For larger current needs that require an external power supply you can switch over to a regular linear regulator.
If your system is not going to be near any audio signals switching regulators become a good option. A good switching regulator is the MAX603. It is a step down switching regulator that comes in a 8-pin DIP package and includes a shutdown feature to turn it off when it and the hardware powered from it is not needed. There is no need for external MOSFETs, diodes, inductors, etc. It has almost everything needed for operation built into the package making the circuit very simple. All you need is two capacitors so using it is alot like using a linear regulator. It is capable of delivering 500mA with only a 15uA quiescent current with a drop out voltage of 0.32v at it's 500mA max load.
The low drop out voltage and low quiescent current in a small nearly self contained package makes it good for battery use and medium current supplies when using external power supplies. It is unlikely you will exceed the 500mA output with a battery so there is plenty of room for most current needs when using a battery.
For larger current needs you will have to look at more complex switchers probably using an wall power supplied input which will be a long and painful exercise or you can just buy a supply. Complete switching supplies the feed from wall AC can be bought pretty cheap these days so say yourself the time. They come already safety approved with lots of nice features that you don't have to add yourself if you were designing the supply from scratch.
For their cost, complexity, limitations, and sometimes difficulty in locating it is not worth the bother with charge pumps for our application. You might as well use a switching regulator.
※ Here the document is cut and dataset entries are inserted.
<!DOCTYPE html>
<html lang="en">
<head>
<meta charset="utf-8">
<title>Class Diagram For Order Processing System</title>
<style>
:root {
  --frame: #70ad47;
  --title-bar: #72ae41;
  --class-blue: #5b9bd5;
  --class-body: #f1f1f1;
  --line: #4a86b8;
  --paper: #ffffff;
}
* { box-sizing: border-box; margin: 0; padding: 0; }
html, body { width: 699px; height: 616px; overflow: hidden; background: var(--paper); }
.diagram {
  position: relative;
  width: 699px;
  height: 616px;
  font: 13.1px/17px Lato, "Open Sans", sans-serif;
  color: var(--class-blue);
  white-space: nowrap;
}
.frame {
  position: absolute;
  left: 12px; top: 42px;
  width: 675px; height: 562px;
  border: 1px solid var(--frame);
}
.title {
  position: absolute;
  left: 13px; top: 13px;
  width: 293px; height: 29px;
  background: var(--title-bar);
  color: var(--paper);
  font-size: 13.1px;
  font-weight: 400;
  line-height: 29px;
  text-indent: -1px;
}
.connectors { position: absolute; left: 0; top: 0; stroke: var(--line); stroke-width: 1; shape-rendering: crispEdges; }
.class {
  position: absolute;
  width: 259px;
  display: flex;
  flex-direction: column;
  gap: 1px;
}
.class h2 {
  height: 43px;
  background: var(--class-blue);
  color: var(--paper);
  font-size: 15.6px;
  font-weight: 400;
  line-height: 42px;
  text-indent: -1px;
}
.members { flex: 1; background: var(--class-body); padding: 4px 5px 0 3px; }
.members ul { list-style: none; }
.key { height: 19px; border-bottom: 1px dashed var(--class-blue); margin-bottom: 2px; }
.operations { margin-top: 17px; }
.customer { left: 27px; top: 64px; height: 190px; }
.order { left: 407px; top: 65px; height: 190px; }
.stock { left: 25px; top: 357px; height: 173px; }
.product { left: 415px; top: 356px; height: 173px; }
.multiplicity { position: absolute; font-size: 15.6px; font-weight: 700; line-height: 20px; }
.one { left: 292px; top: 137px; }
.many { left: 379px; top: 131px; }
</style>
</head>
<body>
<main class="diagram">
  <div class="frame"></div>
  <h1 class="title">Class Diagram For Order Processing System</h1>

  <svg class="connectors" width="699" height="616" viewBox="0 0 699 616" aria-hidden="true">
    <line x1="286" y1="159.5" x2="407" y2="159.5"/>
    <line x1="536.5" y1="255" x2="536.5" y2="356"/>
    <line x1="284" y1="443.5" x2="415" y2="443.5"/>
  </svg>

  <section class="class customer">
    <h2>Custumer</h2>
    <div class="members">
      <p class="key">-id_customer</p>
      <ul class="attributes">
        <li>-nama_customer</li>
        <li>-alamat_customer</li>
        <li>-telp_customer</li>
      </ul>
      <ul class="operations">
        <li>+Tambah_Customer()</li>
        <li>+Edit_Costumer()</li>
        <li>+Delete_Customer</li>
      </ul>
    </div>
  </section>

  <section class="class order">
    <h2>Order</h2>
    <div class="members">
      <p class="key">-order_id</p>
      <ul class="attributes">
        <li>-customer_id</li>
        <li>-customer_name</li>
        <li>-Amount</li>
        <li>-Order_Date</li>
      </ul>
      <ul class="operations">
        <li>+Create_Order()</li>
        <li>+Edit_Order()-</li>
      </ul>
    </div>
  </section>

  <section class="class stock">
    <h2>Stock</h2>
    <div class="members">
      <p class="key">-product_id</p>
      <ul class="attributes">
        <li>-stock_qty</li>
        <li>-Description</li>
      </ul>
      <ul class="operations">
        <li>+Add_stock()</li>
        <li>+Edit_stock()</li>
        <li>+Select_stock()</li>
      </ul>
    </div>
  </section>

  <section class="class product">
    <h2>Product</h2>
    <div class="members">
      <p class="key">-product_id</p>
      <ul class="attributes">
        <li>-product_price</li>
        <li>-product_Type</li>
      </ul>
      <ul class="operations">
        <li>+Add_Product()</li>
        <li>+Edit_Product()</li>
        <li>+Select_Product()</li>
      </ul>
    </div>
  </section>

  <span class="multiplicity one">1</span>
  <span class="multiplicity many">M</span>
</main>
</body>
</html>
This may be the time we have "the talk". No not about that. About something more important then that. We are going to talk about decoupling in very quick detail. You'll hear about decoupling talked about in digital designs.
Decoupling is putting a small capacitor near the IC on the power rails, meaning from positive supply to ground. The capacitor removes higher frequency noise from the power feeding the IC. Another, and often more important, function is the capacitor cuts down on noise and spikes caused by the fast and sudden switching of the IC which can effect the operation of the system. Without the capacitor when the IC switches states it may pull current all the way back to the voltage regulator very quickly causing a power spike in the system. To prevent this a small capacitor near the IC will serve as a "mini-battery" so when the IC switches states it will get the current it needs from the nearest source, that being the capacitor, so it will not need to go all the way to the voltage regulator that feeds the rest of the circuit. That is why the capacitor should be as close as possible to the IC.
Ceramic capacitors of 0.01uF to 0.1uF are usually used.
Your Tone God,